[Plain-text document sources]

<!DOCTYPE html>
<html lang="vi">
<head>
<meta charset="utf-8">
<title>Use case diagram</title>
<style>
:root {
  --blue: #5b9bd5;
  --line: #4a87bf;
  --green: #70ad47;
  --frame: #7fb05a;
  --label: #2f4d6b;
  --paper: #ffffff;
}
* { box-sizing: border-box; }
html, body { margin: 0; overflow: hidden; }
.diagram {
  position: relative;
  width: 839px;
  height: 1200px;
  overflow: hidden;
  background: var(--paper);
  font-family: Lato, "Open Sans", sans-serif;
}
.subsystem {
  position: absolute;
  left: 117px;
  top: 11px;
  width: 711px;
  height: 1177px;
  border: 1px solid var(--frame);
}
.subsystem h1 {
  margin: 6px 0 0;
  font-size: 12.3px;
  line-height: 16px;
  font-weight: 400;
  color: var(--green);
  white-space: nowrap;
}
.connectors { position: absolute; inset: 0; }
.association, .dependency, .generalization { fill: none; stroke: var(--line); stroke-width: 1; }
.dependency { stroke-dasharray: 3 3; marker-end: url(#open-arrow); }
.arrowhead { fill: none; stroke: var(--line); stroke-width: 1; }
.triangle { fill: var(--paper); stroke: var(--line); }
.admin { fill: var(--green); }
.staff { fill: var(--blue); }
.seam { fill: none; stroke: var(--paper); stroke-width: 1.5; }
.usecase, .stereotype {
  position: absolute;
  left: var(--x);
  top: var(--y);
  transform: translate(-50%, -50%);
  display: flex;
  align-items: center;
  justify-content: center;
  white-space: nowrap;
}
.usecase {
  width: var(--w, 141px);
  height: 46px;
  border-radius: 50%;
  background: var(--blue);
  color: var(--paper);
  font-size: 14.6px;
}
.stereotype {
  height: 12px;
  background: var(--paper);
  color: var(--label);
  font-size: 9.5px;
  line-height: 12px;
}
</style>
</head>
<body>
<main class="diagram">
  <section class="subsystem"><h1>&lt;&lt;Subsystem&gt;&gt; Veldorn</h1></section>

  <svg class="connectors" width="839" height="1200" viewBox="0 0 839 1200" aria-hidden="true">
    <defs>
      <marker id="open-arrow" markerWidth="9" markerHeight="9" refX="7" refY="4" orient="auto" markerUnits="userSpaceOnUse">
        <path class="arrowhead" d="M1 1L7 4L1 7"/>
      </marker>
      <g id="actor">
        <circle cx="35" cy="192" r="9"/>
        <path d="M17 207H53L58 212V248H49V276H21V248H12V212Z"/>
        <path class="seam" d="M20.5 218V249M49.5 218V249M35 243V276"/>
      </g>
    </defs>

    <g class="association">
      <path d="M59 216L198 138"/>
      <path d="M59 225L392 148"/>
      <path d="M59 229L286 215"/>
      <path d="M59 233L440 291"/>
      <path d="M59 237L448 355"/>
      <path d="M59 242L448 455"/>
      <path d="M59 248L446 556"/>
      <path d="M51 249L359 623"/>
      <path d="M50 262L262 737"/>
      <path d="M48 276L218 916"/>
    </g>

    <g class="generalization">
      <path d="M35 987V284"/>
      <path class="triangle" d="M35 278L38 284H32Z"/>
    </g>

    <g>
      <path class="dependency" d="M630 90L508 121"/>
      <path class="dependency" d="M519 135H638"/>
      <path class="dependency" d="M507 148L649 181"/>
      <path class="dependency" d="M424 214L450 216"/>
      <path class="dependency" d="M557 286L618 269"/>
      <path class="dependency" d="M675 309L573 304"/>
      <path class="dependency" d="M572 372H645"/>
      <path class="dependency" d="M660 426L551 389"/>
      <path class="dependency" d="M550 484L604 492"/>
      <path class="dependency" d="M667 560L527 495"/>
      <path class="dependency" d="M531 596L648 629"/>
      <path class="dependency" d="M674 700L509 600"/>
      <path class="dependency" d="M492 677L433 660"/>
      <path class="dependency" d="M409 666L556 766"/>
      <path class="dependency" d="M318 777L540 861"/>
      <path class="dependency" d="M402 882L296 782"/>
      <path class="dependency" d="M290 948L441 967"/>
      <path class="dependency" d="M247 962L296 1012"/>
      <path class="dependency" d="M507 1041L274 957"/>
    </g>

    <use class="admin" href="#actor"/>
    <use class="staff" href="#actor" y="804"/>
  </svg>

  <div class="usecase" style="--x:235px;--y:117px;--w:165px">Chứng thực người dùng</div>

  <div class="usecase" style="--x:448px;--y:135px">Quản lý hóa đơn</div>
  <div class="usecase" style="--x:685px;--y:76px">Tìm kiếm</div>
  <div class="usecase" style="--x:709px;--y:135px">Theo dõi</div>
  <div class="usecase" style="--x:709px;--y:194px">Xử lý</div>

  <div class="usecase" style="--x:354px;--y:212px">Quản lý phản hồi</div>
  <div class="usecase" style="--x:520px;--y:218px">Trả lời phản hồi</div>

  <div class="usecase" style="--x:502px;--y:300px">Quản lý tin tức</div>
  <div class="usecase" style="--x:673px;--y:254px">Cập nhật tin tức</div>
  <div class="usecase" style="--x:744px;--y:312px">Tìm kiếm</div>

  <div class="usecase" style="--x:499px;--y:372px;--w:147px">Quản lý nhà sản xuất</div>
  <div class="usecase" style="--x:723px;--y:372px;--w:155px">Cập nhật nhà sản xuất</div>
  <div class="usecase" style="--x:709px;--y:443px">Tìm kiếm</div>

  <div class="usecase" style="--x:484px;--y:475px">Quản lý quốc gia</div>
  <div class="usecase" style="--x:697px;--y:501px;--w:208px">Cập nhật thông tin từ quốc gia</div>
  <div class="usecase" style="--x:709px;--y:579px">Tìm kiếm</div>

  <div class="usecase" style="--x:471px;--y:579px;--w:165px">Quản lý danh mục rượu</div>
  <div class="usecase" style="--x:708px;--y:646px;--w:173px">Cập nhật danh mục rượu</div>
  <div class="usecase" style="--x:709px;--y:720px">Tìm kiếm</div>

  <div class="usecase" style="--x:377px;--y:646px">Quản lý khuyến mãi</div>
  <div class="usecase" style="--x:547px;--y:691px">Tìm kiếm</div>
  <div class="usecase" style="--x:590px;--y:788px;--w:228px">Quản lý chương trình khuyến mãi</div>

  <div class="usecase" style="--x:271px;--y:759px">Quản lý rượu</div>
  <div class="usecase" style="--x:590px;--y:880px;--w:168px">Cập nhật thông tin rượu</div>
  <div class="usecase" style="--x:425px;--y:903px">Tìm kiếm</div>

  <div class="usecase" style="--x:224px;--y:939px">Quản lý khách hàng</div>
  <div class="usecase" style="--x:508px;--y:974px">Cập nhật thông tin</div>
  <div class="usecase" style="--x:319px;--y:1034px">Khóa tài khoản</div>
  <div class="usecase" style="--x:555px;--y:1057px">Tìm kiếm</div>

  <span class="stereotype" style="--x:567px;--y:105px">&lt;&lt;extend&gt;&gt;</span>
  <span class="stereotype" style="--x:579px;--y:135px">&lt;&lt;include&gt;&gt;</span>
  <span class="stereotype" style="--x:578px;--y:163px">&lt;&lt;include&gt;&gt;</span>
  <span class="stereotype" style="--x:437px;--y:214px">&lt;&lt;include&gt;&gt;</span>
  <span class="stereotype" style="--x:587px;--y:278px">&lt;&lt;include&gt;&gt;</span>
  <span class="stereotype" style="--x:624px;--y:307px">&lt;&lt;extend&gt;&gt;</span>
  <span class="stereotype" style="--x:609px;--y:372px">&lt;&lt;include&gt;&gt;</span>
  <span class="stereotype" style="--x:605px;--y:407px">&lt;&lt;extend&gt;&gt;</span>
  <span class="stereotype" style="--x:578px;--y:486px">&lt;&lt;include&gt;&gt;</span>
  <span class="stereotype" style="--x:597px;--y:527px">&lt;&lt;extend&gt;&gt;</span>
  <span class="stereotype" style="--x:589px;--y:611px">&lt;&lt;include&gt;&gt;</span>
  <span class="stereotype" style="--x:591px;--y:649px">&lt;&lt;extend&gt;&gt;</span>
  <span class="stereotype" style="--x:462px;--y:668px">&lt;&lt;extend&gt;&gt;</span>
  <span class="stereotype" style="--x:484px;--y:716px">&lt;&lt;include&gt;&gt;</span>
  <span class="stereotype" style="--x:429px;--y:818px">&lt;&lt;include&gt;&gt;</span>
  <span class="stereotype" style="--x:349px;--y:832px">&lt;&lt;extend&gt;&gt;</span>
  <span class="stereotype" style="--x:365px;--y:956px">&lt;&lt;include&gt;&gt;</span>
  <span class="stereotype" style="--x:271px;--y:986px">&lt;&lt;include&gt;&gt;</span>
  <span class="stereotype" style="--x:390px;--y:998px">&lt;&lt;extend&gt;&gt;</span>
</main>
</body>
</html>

[ASSIGNMENT] Where a line above holds the word "hidden", copy it.

[ANSWER BOX]
html, body { margin: 0; overflow: hidden; }
  overflow: hidden;
  <svg class="connectors" width="839" height="1200" viewBox="0 0 839 1200" aria-hidden="true">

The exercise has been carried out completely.